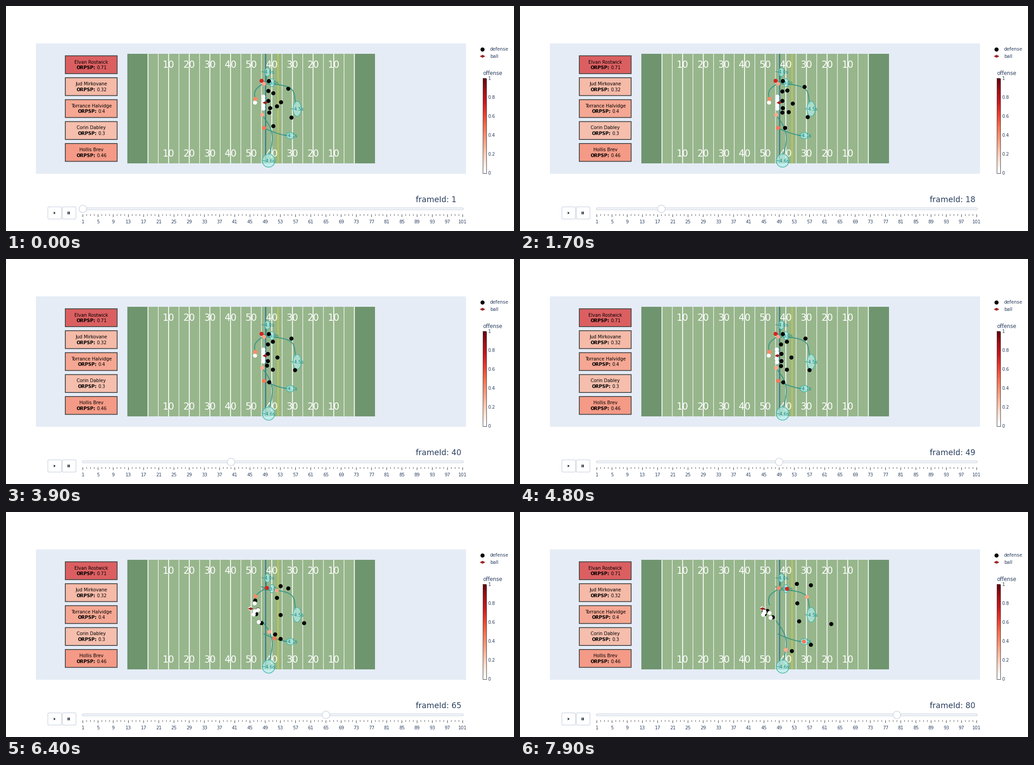
A matplotlib script that plays this animation: 1122 by 499 pixels, repeating every 8000 ms.

```python
import numpy as np
import matplotlib.pyplot as plt
from matplotlib.animation import FuncAnimation
from matplotlib.colors import LinearSegmentedColormap
from matplotlib.patches import Circle, Ellipse, FancyBboxPatch, Polygon, Rectangle

W, H, DPI = 1122, 499, 64
FRAMES, INTERVAL = 80, 100
SET, SNAP = 39, 47
INK, BORDER, TEAL = "#2a3f5f", "#bec8d9", "#108888"
TOP, BOTTOM, LEFT, YARD = 106, 349, 268, 547 / 120

REDS = LinearSegmentedColormap.from_list("heat", [
    "#ffffff", "#fee0d2", "#fcbba1", "#fc9272", "#fb6a4a",
    "#ef3b2c", "#cb181d", "#a50f15", "#67000d"])

CARDS = [("Elvan Rostwick", 0.71), ("Jud Mirkovane", 0.32),
         ("Torrance Halvidge", 0.4), ("Corin Dabley", 0.3),
         ("Hollis Brev", 0.46)]

# Top speed of each receiver and the Bezier control points of the route.
ROUTES = [
    (1.2, [(564.5, 166), (572, 168), (580, 169), (590, 170.5)]),
    (2.8, [(570, 172.5), (648, 174), (634, 192), (640, 218)]),
    (1.95, [(551, 206), (539, 172), (585, 180), (573.5, 150)]),
    (2.9, [(566, 241.5), (581, 265), (598, 277), (581, 332)]),
    (2.55, [(570, 270.5), (586, 278), (606, 287), (627, 287.5)]),
]
# Centre, radii and label of each arrival zone.
ZONES = [(577.5, 146.5, 6, 9.5, "~4.0s"), (587.5, 170, 5.5, 9, "~3.0s"),
         (643, 228, 9, 16.5, "~4.5s"), (628.5, 287.5, 9.5, 7, "~4.1s"),
         (580, 343, 14, 14.5, "~4.6s")]

# Each defender: first position, position at the snap, last position.
COVER = [
    [(580, 166), (580, 166), (642, 162)],
    [(623.5, 183), (630.5, 176), (611.5, 159)],
    [(590.5, 192.5), (589, 182.5), (612, 201.5)],
    [(607, 213), (599, 218), (616.5, 242)],
    [(598.5, 221.5), (589, 245), (600, 308)],
    [(630.5, 246.5), (638.5, 245.5), (687, 247.5)],
    [(590, 265.5), (581, 272.5), (642.5, 294)],
]
RUSH = [
    [(579.5, 188), (578, 189), (537, 217)],
    [(579.5, 210), (578.5, 210), (546, 219)],
    [(583, 225.5), (578.5, 225.5), (540, 226)],
    [(581.5, 235.5), (576.5, 236), (558, 233)],
]
POCKET = [(540, 221), (551, 224), (540, 223), (537, 228), (553.5, 234.5)]


def px(size):
    return size * 72 / DPI


def ease_out(u):
    return 1 - (1 - np.clip(u, 0, 1)) ** 1.5


def bezier(points, n=200):
    u = np.linspace(0, 1, n)[:, None]
    a, b, c, d = np.array(points, float)
    return (1 - u) ** 3 * a + 3 * u * (1 - u) ** 2 * b + 3 * u * u * (1 - u) * c + u ** 3 * d


# Time since the snap; runners gather speed, blockers and rushers lose it.
time = np.arange(FRAMES)
live = np.maximum(time - SNAP, 0)
run = live - 8 * (1 - np.exp(-live / 8))
phase = live / live[-1]
clash = ease_out(phase)


def move(players, share):
    """Drift to the set position, then cover the given share of the way on."""
    first, ready, last = np.array(players, float).swapaxes(0, 1)
    drift = ease_out(time / SET)[:, None, None]
    return first + (ready - first) * drift + (last - ready) * share[:, None, None]


def spread(players):
    """Players on the edge swing wide around the pocket."""
    path = move(players, clash)
    swing = 1.5 * np.linspace(-2, 2, len(players)) ** 3
    path[:, :, 1] += np.sin(np.pi * phase)[:, None] * swing
    return path


def follow(speed, points):
    """Run along a route by distance covered."""
    path = bezier(points)
    steps = np.hypot(*np.diff(path, axis=0).T)
    length = np.concatenate([[0], np.cumsum(steps)])
    return np.stack([np.interp(speed * run, length, axis) for axis in path.T], axis=1)


fig = plt.figure(figsize=(W / DPI, H / DPI), dpi=DPI, facecolor="white")
plt.rcParams["font.family"] = "DejaVu Sans"
ax = fig.add_axes([0, 0, 1, 1])
ax.axis("off")


def label(x, y, text, size=10, color=INK, ha="center", z=3, **kw):
    return ax.text(x, y + 0.36 * size, text, fontsize=px(size), color=color,
                   ha=ha, va="baseline", zorder=z, **kw)


def box(x0, y0, x1, y1, fill, edge="none", lw=0, z=1, **kw):
    ax.add_patch(Rectangle((x0, y0), x1 - x0, y1 - y0, facecolor=fill,
                           edgecolor=edge, linewidth=px(lw), zorder=z, **kw))


def rounded(x0, y0, x1, y1, r, fill):
    ax.add_patch(FancyBboxPatch(
        (x0, y0), x1 - x0, y1 - y0, boxstyle=f"round,pad=0,rounding_size={r}",
        facecolor=fill, edgecolor=BORDER, linewidth=px(1), zorder=2))


def vline(x, y0, y1, color, lw, z=2):
    ax.plot([x, x], [y0, y1], color=color, lw=px(lw), zorder=z,
            solid_capstyle="butt", snap=False)


def dots(points, color, z):
    return ax.scatter(points[:, 0], points[:, 1], s=px(9) ** 2, c=color,
                      linewidths=0, zorder=z)


def diamond(x, y, z):
    return ax.scatter([x], [y], s=px(12) ** 2, c="#9c2525", linewidths=0,
                      zorder=z, marker=[(-1, 0), (0, 0.55), (1, 0), (0, -0.55)])


def draw_cards():
    for i, (name, value) in enumerate(CARDS):
        y = 130.2 + 48.65 * i
        box(131, y - 19.8, 245.5, y + 19.8, REDS(value), alpha=0.7, snap=False)
        box(131, y - 19.8, 245.5, y + 19.8, "none", "#444444", 1.8, z=2, snap=False)
        label(188.5, y - 6.3, name, 10, "black")
        split = 197.5 + 3.2 * (4 - len(str(value)))
        label(split, y + 6.3, "ORPSP:", 10, "black", "right", weight="bold")
        label(split + 2.8, y + 6.3, str(value), 10, "black", "left")


def draw_field():
    right = LEFT + 120 * YARD
    box(66, 83, 1016.5, 371.5, "#e5ecf6", z=0)
    box(LEFT, TOP, right, BOTTOM, "#97b68c")
    for x in (LEFT, right - 10 * YARD):
        box(x, TOP, x + 10 * YARD, BOTTOM, "#6f956f")
    for yard in range(10, 111, 5):
        vline(LEFT + yard * YARD, TOP, BOTTOM, "white", 1.2 if yard % 10 else 1.9)
    for yard in range(20, 101, 10):
        for y in (129.3, 326.7):
            label(LEFT + yard * YARD, y, str(min(yard, 120 - yard) - 10), 20.5, "white")
    vline(573.5, TOP, BOTTOM, "#1a6c93", 1.9, z=3)
    vline(600.8, TOP, BOTTOM, "#d9cb26", 1.9, z=3)


def draw_routes():
    for _, points in ROUTES:
        ax.plot(*bezier(points).T, color="#2f9485", alpha=0.85, lw=px(2.2), zorder=4)
    for x, y, rx, ry, text in ZONES:
        ax.add_patch(Ellipse((x, y), 2 * rx, 2 * ry, facecolor=(0.71, 0.94, 0.92, 0.68),
                             edgecolor="#45b5a8", linewidth=px(1.4), zorder=5))
        label(x, y, text, 10, TEAL, z=6)


def draw_legend():
    dots(np.array([[1052, 95.5]]), "black", 3)
    diamond(1052, 111, 3)
    label(1068.7, 95.5, "defense", 10.2, ha="left")
    label(1068.7, 111, "ball", 10.2, ha="left")
    label(1053, 149, "offense", 11.6, ha="left")
    ax.imshow(np.linspace(1, 0, 64)[:, None], cmap=REDS, aspect="auto",
              extent=(1053, 1061, 370.5, 160.5), zorder=1)
    box(1053, 160.5, 1061, 370.5, "none", "#444444", 1, z=2)
    for i in range(6):
        label(1064.8, 370.5 - 42 * i, f"{i / 5:g}", 10, ha="left")


def slider_x(frame):
    return 169.7 + 8.39 * frame


def draw_controls():
    rounded(92.5, 445.5, 122.5, 472.5, 2, "white")
    rounded(124.5, 445.5, 154.5, 472.5, 2, "white")
    ax.add_patch(Polygon([(105.5, 456), (105.5, 462), (109.5, 459)],
                         facecolor="#1c2a40", zorder=3))
    for x in (136.3, 139.3):
        box(x, 456, x + 1.6, 462, "#1c2a40", z=3)
    rounded(168.5, 447.8, 1010, 452, 2, "#f8fafc")
    for i in range(101):
        major = i % 4 == 0
        vline(slider_x(i), 462, 468 if major else 465, "#333333", 1)
        if major:
            label(slider_x(i), 478, str(i + 1), 10)


draw_cards()
draw_field()
draw_routes()
draw_legend()
draw_controls()

stance = np.linspace((568.5, 201), (568.5, 227.5), 5)
blockers = spread(list(zip(stance, stance, POCKET)))
passer = np.stack([550 - 15 * clash, np.full(FRAMES, 214.2)], axis=1)
receivers = np.stack([follow(*route) for route in ROUTES], axis=1)
offense = np.concatenate([passer[:, None], blockers, receivers], axis=1)
defense = np.concatenate([spread(RUSH), move(COVER, run / run[-1])], axis=1)
in_hand = np.clip(live / 6, 0, 1)[:, None]
ball = (572.3, 214.4) * (1 - in_hand) + passer * in_hand

shades = ["white"] * 6 + [REDS(value) for _, value in CARDS]
defense_dots = dots(defense[0], "black", 7)
offense_dots = dots(offense[0], shades, 8)
ball_mark = diamond(*ball[0], 9)
handle = ax.add_patch(Circle((slider_x(0), 450), 8.3, facecolor="white",
                             edgecolor=BORDER, linewidth=px(1), zorder=4))
counter = label(905, 429, "", 17.3, ha="left")

ax.set_xlim(0, W)
ax.set_ylim(H, 0)


def update(frame):
    defense_dots.set_offsets(defense[frame])
    offense_dots.set_offsets(offense[frame])
    ball_mark.set_offsets(ball[frame:frame + 1])
    handle.center = slider_x(frame), 450
    counter.set_text(f"frameId: {frame + 1}")
    return defense_dots, offense_dots, ball_mark, handle, counter


anim = FuncAnimation(fig, update, frames=FRAMES, interval=INTERVAL,
                     repeat=True, repeat_delay=0)
plt.show()
```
-=-=-=-=-
**TASK TO CARRY OUT:**
Using the material, show each line where the string "linspace" can be found.

**SOLUTION TO THIS EXERCISE:**
    u = np.linspace(0, 1, n)[:, None]
    swing = 1.5 * np.linspace(-2, 2, len(players)) ** 3
    ax.imshow(np.linspace(1, 0, 64)[:, None], cmap=REDS, aspect="auto",
stance = np.linspace((568.5, 201), (568.5, 227.5), 5)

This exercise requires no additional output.